In the world of business travel, management is always looking at business travel to save money. When the employee's manager partially approves a certain amount of the expense that was charged in the company's credit card, the employee is responsible for reimbursing the company for the remaining amount.
How do you keep track? does the expense report goes back to the employee to itemize the remaining amount as a personal charge?
What is the pushback from travelers? Any reports to use to keep track?
We set up an expense type - Personal Expense (Non-reimburseale) that is used for any expense or partial expense that are not allowed to be expensed as a business expense. In our situation, we only pay approved business so the employee is responsible to pay any personal expenses directly to the card provide.
However, you can have items that are expensed to the Personal Expense type to go to a receivables account or clearing account that would keep track of any amont owed back to the company. Cognos reports are also available.
Sometimes managers will require their employees to itemize an expense if it is higher than the company guidelines (having a strong policy is helpful). The report should be sent back to the employee to itemize correctly. In these cases the employee quickly understand the managers expectations on what can be expensed.
Payment to the card is not possible at this time. How do you keep track?
I have an expense type personal charge on the company credit card. When there is a personal charge on the credit card, this expense type is used to request a payroll deduction to reimburse the company.
I also have an audit rule for the employee meals spend limits with a hard stop. when the employee goes over this limit, the employee has to itemize the charge and request a payroll deduction. but, the hard stop does not go away because is looking at the full amount and not that the expense was itemized. any suggestions?
By default Audit rules will only look at the parent transaction for itemized entries. However, rules can be setup to review the child entries as well.
On the Entry data object there is a field called Transaction Type. This field is designed to let you dig into the details of an itemization within your rules and has three values associated with it:
When building audit rules that look at things that can be stand-alone or parts of an itemization (meals is a common example) it is good practice to include two conditions in the rule:
(Transaction Type = Expense without itemization OR Transaction Type = Itemized entry on an expense)

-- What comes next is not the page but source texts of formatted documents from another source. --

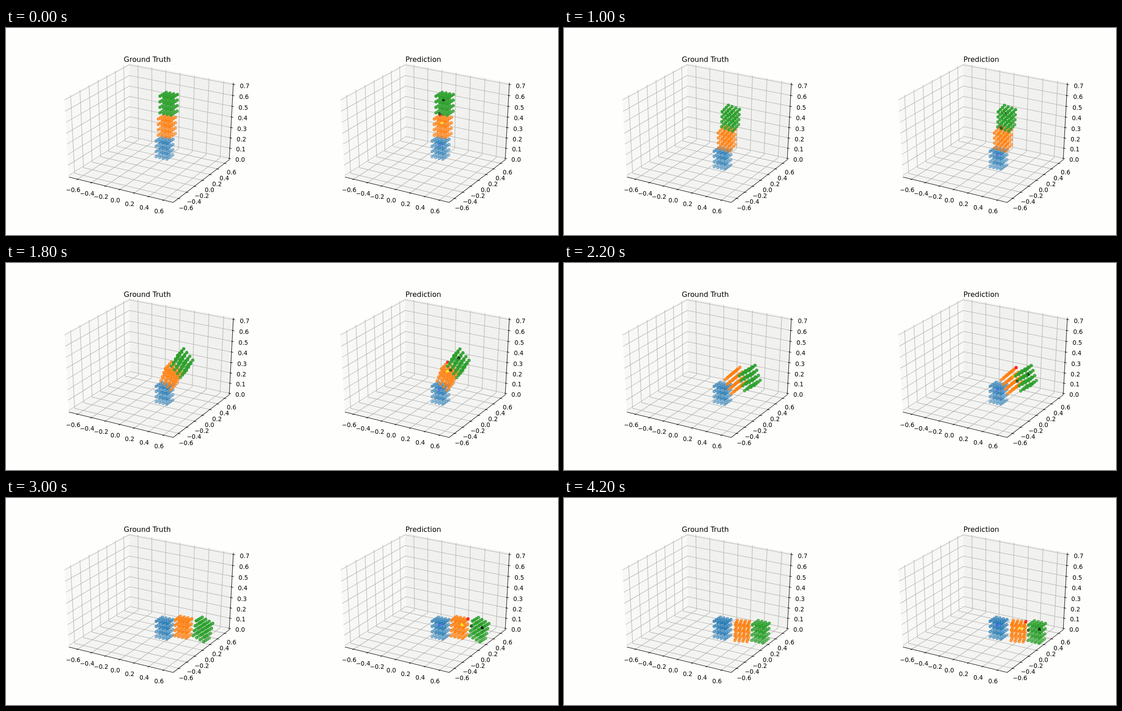
Write an HTML page with a canvas that moves like this. It is 1222 px wide and 458 px high and loops after 4.27 s.

```html
<!DOCTYPE html>
<html lang="en">
<head>
<meta charset="utf-8">
<title>Ground truth and prediction</title>
<style>
  html, body { margin: 0; width: 100%; height: 100%; overflow: hidden; background: #fefefc; }
  canvas { display: block; }
</style>
</head>
<body>
<canvas id="stage" width="1222" height="458"></canvas>
<script>
const ctx = document.getElementById('stage').getContext('2d');
const LOOP = 4270, STEP = 200 / 3, LAST_STEP = 63, PANEL = 611;

// Camera: elevation 30, azimuth -60, distance 10, looking at a unit cube centred on 0.
const COS = Math.sqrt(3) / 2, DIST = 10;
const SCALE_X = 2559.6, SCALE_Y = 1906.3, MID_X = 319.54, MID_Y = 226.53;
const E = 0.5 + 1 / 48, L = E + 0.0738;
const TICK_OUT = E + 1 / 60, TICK_IN = E - 1 / 120;

const depth = (x, y, z) => DIST - (COS / 2 * x - 0.75 * y + z / 2);

function project([x, y, z]) {
  const d = depth(x, y, z);
  return {
    x: MID_X + SCALE_X * (COS * x + y / 2) / d,
    y: MID_Y - SCALE_Y * (-x / 4 + COS / 2 * y + COS * z) / d,
    d
  };
}

// World point that appears at a screen position, for a known y.
function unproject(screenX, screenY, y) {
  const right = (screenX - MID_X) / SCALE_X, up = (MID_Y - screenY) / SCALE_Y;
  let x, z, d = DIST;
  for (let i = 0; i < 6; i++) {
    x = (right * d - y / 2) / COS;
    z = (up * d + x / 4 - COS / 2 * y) / COS;
    d = depth(x, y, z);
  }
  return [x, y, z];
}

function path(points) {
  ctx.beginPath();
  for (const point of points) {
    const p = project(point);
    ctx.lineTo(p.x, p.y);
  }
}

function line(color, ...points) {
  path(points);
  ctx.strokeStyle = color;
  ctx.stroke();
}

function pane(color, ...points) {
  path(points);
  ctx.fillStyle = color;
  ctx.fill();
}

function label(value, point) {
  const p = project(point);
  ctx.fillText(value.toFixed(1).replace('-', '−'), p.x - 0.4, p.y + 10);
}

function drawAxes(title) {
  pane('#f8f8f6', [-E, -E, -E], [-E, E, -E], [-E, E, E], [-E, -E, E]);
  pane('#f1f1ef', [-E, E, -E], [E, E, -E], [E, E, E], [-E, E, E]);
  pane('#f4f4f2', [-E, -E, -E], [E, -E, -E], [E, E, -E], [-E, E, -E]);

  const flat = Array.from({ length: 7 }, (_, i) => i - 3);
  const levels = Array.from({ length: 8 }, (_, i) => i);
  const grid = '#b0b0b0', ink = '#000';
  ctx.lineWidth = 1.06;
  for (const i of flat) {
    const at = i / 7;
    line(grid, [at, -E, -E], [at, E, -E], [at, E, E]);
    line(grid, [E, at, -E], [-E, at, -E], [-E, at, E]);
  }
  for (const i of levels) {
    const at = i / 7 - 0.5;
    line(grid, [-E, -E, at], [-E, E, at], [E, E, at]);
  }

  line(ink, [-E, -E, -E], [E, -E, -E], [E, E, -E], [E, E, E]);
  ctx.fillStyle = ink;
  ctx.textAlign = 'center';
  ctx.font = '13.26px "DejaVu Sans", sans-serif';
  for (const i of flat) {
    const at = i / 7;
    line(ink, [at, -TICK_OUT, -E], [at, -TICK_IN, -E]);
    line(ink, [TICK_OUT, at, -E], [TICK_IN, at, -E]);
    label(i / 5, [at, -L, -L]);
    label(i / 5, [L, at, -L]);
  }
  for (const i of levels) {
    const at = i / 7 - 0.5;
    line(ink, [TICK_OUT, E, at], [TICK_IN, E, at]);
    label(i / 10, [L, L, at]);
  }
  ctx.font = '15.91px "DejaVu Sans", sans-serif';
  ctx.fillText(title, 312.8, 75.2);
}

// Moments: release, landing, leaning, toppling, hitting the floor, rocking, rest.
const MOMENTS = [0, 6, 15, 27, 38, 52, LAST_STEP];
const LANDING = 6, IMPACT = 38;

// route: screen position of the centre at each moment; lean: exponent of the fall;
// rock: swing after impact; marks: coloured lattice points of the prediction.
const blocks = [
  {
    color: [31, 119, 180], marks: { '1,2,2': [20, 20, 255] },
    route: [[351, 265.5], [351, 288]], y: 0.036
  },
  {
    color: [255, 127, 14], marks: { '1,2,2': [255, 255, 0], '0,3,3': [255, 0, 0] },
    route: [[356, 217.5], [356.7, 251], [360.5, 245], [365.5, 250], [390.5, 271], [393.5, 294.5], [394.5, 294]],
    y: 0.03, drift: 0.04, lean: 2.6, rock: 6, yaw: 19
  },
  {
    color: [44, 160, 44], marks: { '1,2,2': [0, 0, 0], '1,0,0': [16, 84, 16] },
    route: [[360, 167.5], [358.7, 205], [368.5, 199.5], [389.8, 221.5], [426.5, 279], [440, 296], [435, 296]],
    y: 0.05, drift: 0.08, lean: 1.9, rock: 22, yaw: 0
  }
];

const clamp = u => Math.max(0, Math.min(1, u));

// Monotone cubic through the route; it stays at the last point.
function along(route, step, axis) {
  const slope = i => (route[i + 1][axis] - route[i][axis]) / (MOMENTS[i + 1] - MOMENTS[i]);
  const tangent = i => {
    if (i === 0 || i === route.length - 1) return 0;
    const a = slope(i - 1), b = slope(i);
    return a * b > 0 ? 2 * a * b / (a + b) : 0;
  };
  let i = 0;
  while (i < route.length - 2 && step >= MOMENTS[i + 1]) i++;
  const span = MOMENTS[i + 1] - MOMENTS[i], u = clamp((step - MOMENTS[i]) / span);
  const from = route[i][axis], to = route[i + 1][axis];
  return from + (to - from) * u * u * (3 - 2 * u)
    + span * u * (1 - u) * (tangent(i) * (1 - u) - tangent(i + 1) * u);
}

// Tilt towards +x, roll towards -y and yaw, in radians.
function attitude({ lean, rock, yaw }, step) {
  if (!lean) return [0, 0, 0];
  const fall = clamp((step - LANDING) / (IMPACT - LANDING));
  const settle = clamp((step - IMPACT) / (LAST_STEP - IMPACT));
  return [
    85 * fall ** lean + 6 * settle + rock * Math.sin(Math.PI * settle),
    13 * Math.sin(Math.PI * fall) - 3 * fall * (1 - settle),
    yaw * settle
  ].map(degrees => degrees * Math.PI / 180);
}

const turn = (a, b, angle) => [
  a * Math.cos(angle) - b * Math.sin(angle),
  a * Math.sin(angle) + b * Math.cos(angle)
];

function blockPoints(block, step, predicted) {
  const shift = predicted && block.lean ? clamp(step / 27) / 2 : 0;
  const y = block.y + (block.drift || 0) * (step / LAST_STEP) ** 2;
  const center = unproject(along(block.route, step, 0) + shift, along(block.route, step, 1) + shift, y);
  const [tilt, roll, yaw] = attitude(block, step);
  const points = [];
  for (let i = 0; i < 4; i++) for (let j = 0; j < 4; j++) for (let k = 0; k < 4; k++) {
    let [x, y, z] = [i, j, k].map(n => (n - 1.5) * 0.05);
    [z, x] = turn(z, x, tilt);
    [y, z] = turn(y, z, roll);
    [x, y] = turn(x, y, yaw);
    const p = project([center[0] + x / 1.4, center[1] + y / 1.4, center[2] + z / 0.7]);
    p.color = predicted && block.marks[[i, j, k]] || block.color;
    points.push(p);
  }
  return points;
}

// Nearer points are more opaque.
function drawPoints(step, predicted) {
  const points = blocks.flatMap(block => blockPoints(block, step, predicted));
  const nearness = points.map(p => 1 / p.d);
  const near = Math.max(...nearness), far = Math.min(...nearness);
  ctx.lineWidth = 1.33;
  points.forEach((p, i) => {
    const alpha = 0.3 + 0.7 * (nearness[i] - far) / (near - far);
    ctx.fillStyle = ctx.strokeStyle = `rgba(${p.color},${alpha})`;
    ctx.beginPath();
    ctx.arc(p.x, p.y, 2.96, 0, 2 * Math.PI);
    ctx.fill();
    ctx.stroke();
  });
}

function draw() {
  const time = performance.now() % LOOP;
  const step = Math.min(LAST_STEP, Math.floor((time + 3.5) / STEP));
  ctx.fillStyle = '#fefefc';
  ctx.fillRect(0, 0, 1222, 458);
  ['Ground Truth', 'Prediction'].forEach((title, panel) => {
    ctx.save();
    ctx.translate(panel * PANEL, 0);
    drawAxes(title);
    drawPoints(step, panel === 1);
    ctx.restore();
  });
  requestAnimationFrame(draw);
}
draw();
</script>
</body>
</html>
```
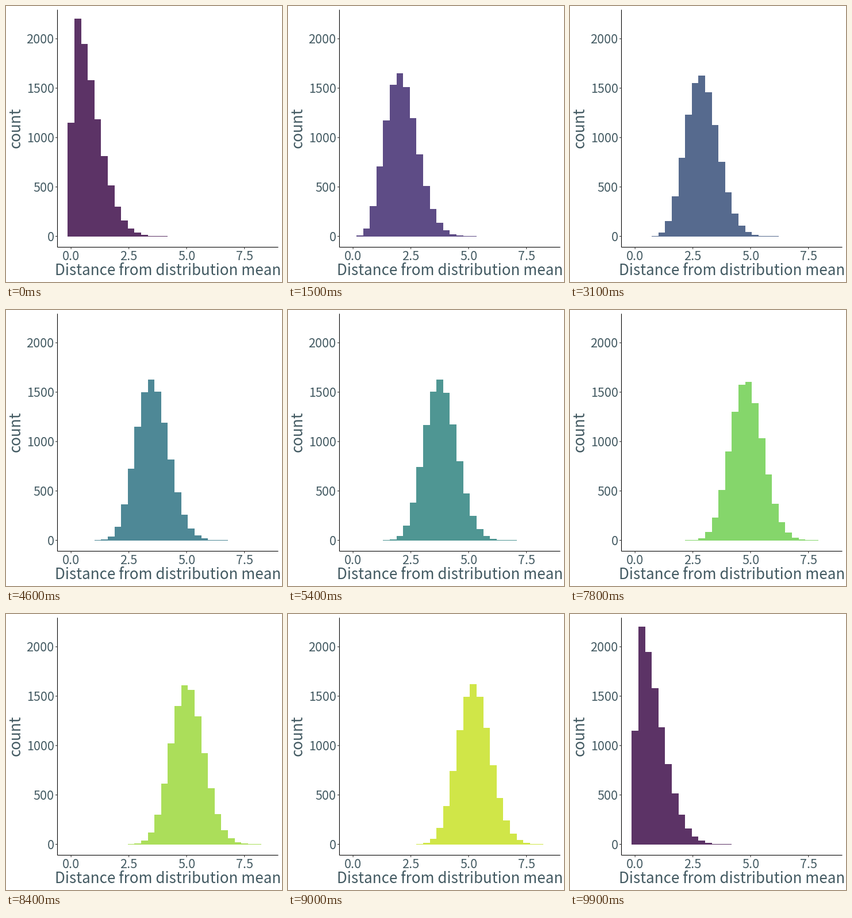
Animation, 480 px wide and 480 px high, one loop 10000 ms. Source, as a matplotlib script:

```python
import math

import matplotlib.pyplot as plt
import numpy as np
from matplotlib.animation import FuncAnimation
from matplotlib.patches import Rectangle

SIZE = 480
FRAMES, STEP = 100, 100
DIMS, BINS, SAMPLES = 30, 30, 10000
TEXT, FONT = "#435a62", "Noto Sans CJK JP"

X0, PX_X = 113.15, 40.2     # pixel of zero and pixels per unit
Y0, PX_Y = 400.6, 0.1718
BIN_PX = 11.61
BASE = 401
AXIS_X, AXIS_Y = 89.5, 419.5

# Fill colours at a few dimensions, blended in between
COLOR_DIMS = [1, 5, 13, 19, 24, 28, 30]
COLORS = np.array([(92, 51, 102), (94, 76, 134), (78, 136, 150), (81, 178, 140),
                   (133, 214, 107), (208, 230, 72), (246, 235, 78)]) / 255

# Frames at which the next dimension appears; the last one wraps to the first
CHANGES = np.r_[3:44:4, 46:62:3, 63:100:3]


def chi_counts(dim):
    """Expected bin counts of the norm of a dim-dimensional normal vector."""
    width = BIN_PX / PX_X
    sub = (np.arange(40) + 0.5) / 40 - 0.5
    r = (np.arange(BINS)[:, None] + sub) * width
    pos = np.maximum(r, 1e-9)
    log_norm = (dim / 2 - 1) * math.log(2) + math.lgamma(dim / 2)
    pdf = np.exp((dim - 1) * np.log(pos) - pos ** 2 / 2 - log_norm) * (r > 0)
    return SAMPLES * width * pdf.mean(axis=1)


def color_for(dim):
    return [np.interp(dim, COLOR_DIMS, channel) for channel in COLORS.T]


HISTS = [chi_counts(d) for d in range(1, DIMS + 1)]
FILLS = [color_for(d) for d in range(1, DIMS + 1)]

fig = plt.figure(figsize=(SIZE / 72, SIZE / 72), dpi=72, facecolor="white")
ax = fig.add_axes([0, 0, 1, 1])
ax.set(xlim=(0, SIZE), ylim=(SIZE, 0))
ax.axis("off")


def line(xs, ys, color="black"):
    ax.plot(xs, ys, color=color, lw=1.07, solid_capstyle="butt", snap=False)


def label(x, y, s, size, **kw):
    ax.text(x, y, s, fontsize=size, color=TEXT, family=FONT, va="baseline", **kw)


line([AXIS_X, AXIS_X], [6.5, AXIS_Y])
line([AXIS_X, 473.5], [AXIS_Y, AXIS_Y])
for v in range(0, 2001, 500):
    y = Y0 - v * PX_Y
    line([AXIS_X - 3.5, AXIS_X], [y, y], "#333333")
    label(83.5, y + 8, str(v), 21.6, ha="right")
for v in (0, 2.5, 5, 7.5):
    x = X0 + v * PX_X
    line([x, x], [AXIS_Y, AXIS_Y + 3.5], "#333333")
    label(x, 441.5, f"{v:.1f}", 21.6, ha="center")
label(281.3, 468, "Distance from distribution mean", 26, ha="center")
label(25, 212.2, "count", 26, ha="center", rotation=90, rotation_mode="anchor")

edges = np.round(X0 + BIN_PX * (np.arange(BINS + 1) - 0.5))
bars = [ax.add_patch(Rectangle((a, BASE), b - a, 0, lw=0, antialiased=False))
        for a, b in zip(edges[:-1], edges[1:])]


def update(frame):
    state = int(np.searchsorted(CHANGES, frame, side="right")) % DIMS
    for bar, count in zip(bars, HISTS[state]):
        top = min(BASE - 1, round(Y0 - count * PX_Y))
        bar.set_y(top)
        bar.set_height(BASE - top)
        bar.set_visible(bool(count > 0.4))
        bar.set_facecolor(FILLS[state])
    return bars


anim = FuncAnimation(fig, update, frames=FRAMES, interval=STEP,
                     repeat=True, repeat_delay=0, blit=False)
plt.show()
```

Be sure to use the OR operator between them and put them in parentheses as above.
This tells the rule to ignore the parent and only look at stand-alone entries and children in its evaluation.